*Action item*. Find the word "style" in the records and copy every line where it occurs.

*****

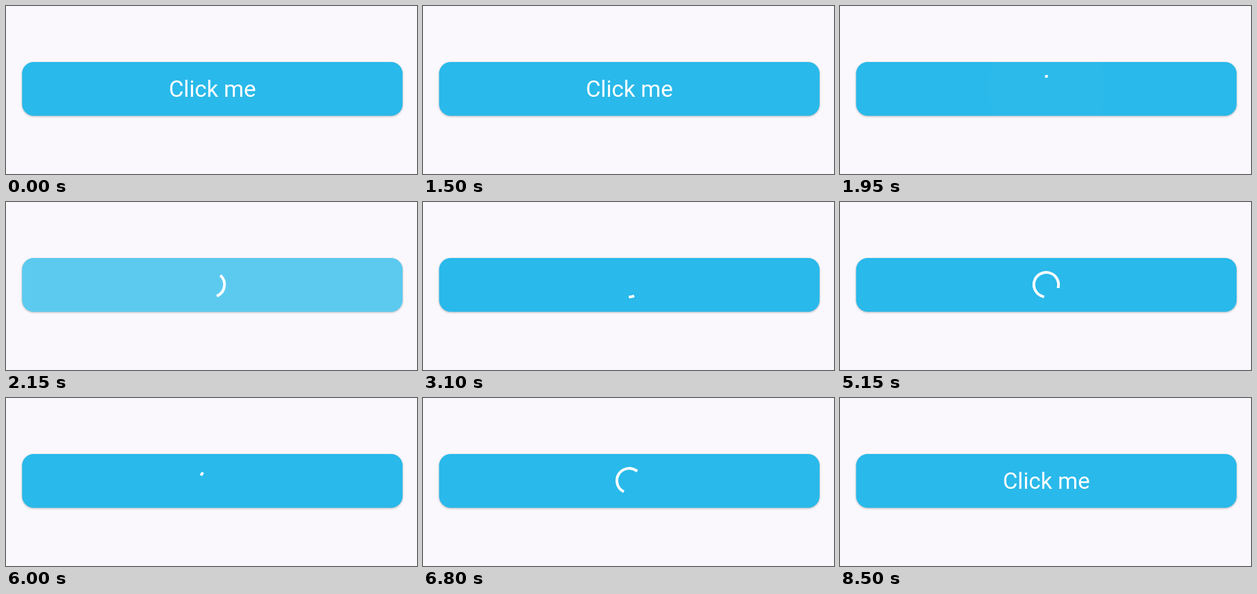
These frames come from a looping animation (600 by 246 pixels, 8.75 s). An HTML page:

```html
<!DOCTYPE html>
<html lang="en">
<head>
<meta charset="utf-8">
<title>Loading button</title>
<style>
  html, body { margin: 0; width: 100%; height: 100%; overflow: hidden; background: #faf8fc; }
  svg { display: block; width: 100%; height: 100%; }
  .shadow { filter: drop-shadow(0 1.5px 1.8px rgba(0, 0, 0, .27)); }
  text { font: 400 33.3px Roboto, sans-serif; fill: #fff; text-anchor: middle; }
</style>
</head>
<body>
<svg viewBox="0 0 600 246">
  <clipPath id="clip"><rect x="23.5" y="82" width="555.5" height="78.7" rx="17"/></clipPath>
  <rect class="shadow" x="23.5" y="82" width="555.5" height="78.7" rx="17" fill="#29b9ea"/>
  <g clip-path="url(#clip)"><circle id="ripple" cx="301.2" cy="121.3" fill="#fff"/></g>
  <text id="label" x="301.3" y="132.8">Click me</text>
  <path id="arc" fill="none" stroke="#fff" stroke-width="4" stroke-linecap="square"/>
</svg>
<script>
const LOOP = 8750, STEP = 50;
const TAP = 1945, LOAD = 5000;
const CYCLE = 1333, TURN = 2222;
const CX = 301, CY = 121, R = 18;
const REACH = 280;

const $ = id => document.getElementById(id);
const ripple = $('ripple'), label = $('label'), arc = $('arc');
const clamp = v => Math.min(1, Math.max(0, v));

// CSS-style cubic bezier, solved by bisection
function bezier(x1, y1, x2, y2) {
  const at = (a, b, u) => 3 * a * u * (1 - u) ** 2 + 3 * b * u * u * (1 - u) + u ** 3;
  return x => {
    if (x <= 0 || x >= 1) return clamp(x);
    let lo = 0, hi = 1;
    for (let i = 0; i < 30; i++) {
      const mid = (lo + hi) / 2;
      if (at(x1, x2, mid) < x) lo = mid; else hi = mid;
    }
    return at(y1, y2, lo);
  };
}
const ease = bezier(.25, .1, .25, 1);
const fastOutSlowIn = bezier(.4, 0, .2, 1);

const point = a => `${CX + R * Math.cos(a)} ${CY + R * Math.sin(a)}`;

function spinnerPath(t) {
  const p = t % CYCLE / CYCLE;
  const head = fastOutSlowIn(clamp(p * 2));
  const tail = fastOutSlowIn(clamp(p * 2 - 1));
  const start = Math.PI * (-.5 + 1.5 * tail + 2 * t / TURN + .5 * p);
  const sweep = Math.max(1.5 * Math.PI * (head - tail), .001);
  return `M${point(start)}A${R} ${R} 0 ${sweep > Math.PI ? 1 : 0} 1 ${point(start + sweep)}`;
}

function draw(time) {
  const t = Math.floor(time % LOOP / STEP) * STEP - TAP;
  const loading = t >= 0 && t < LOAD;
  label.style.display = loading ? 'none' : '';
  arc.style.display = loading ? '' : 'none';
  if (loading) arc.setAttribute('d', spinnerPath(t));

  const fade = clamp(t / 75) * (1 - clamp((t - 225) / 150));
  ripple.setAttribute('r', REACH * .3 + (REACH * .7 + 5) * ease(clamp(t / 225)));
  ripple.setAttribute('opacity', .24 * fade);
}

const begin = performance.now();
function tick() {
  draw(performance.now() - begin);
  requestAnimationFrame(tick);
}
tick();
</script>
</body>
</html>
```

*****

*Result*.
<style>
</style>
// CSS-style cubic bezier, solved by bisection
  label.style.display = loading ? 'none' : '';
  arc.style.display = loading ? '' : 'none';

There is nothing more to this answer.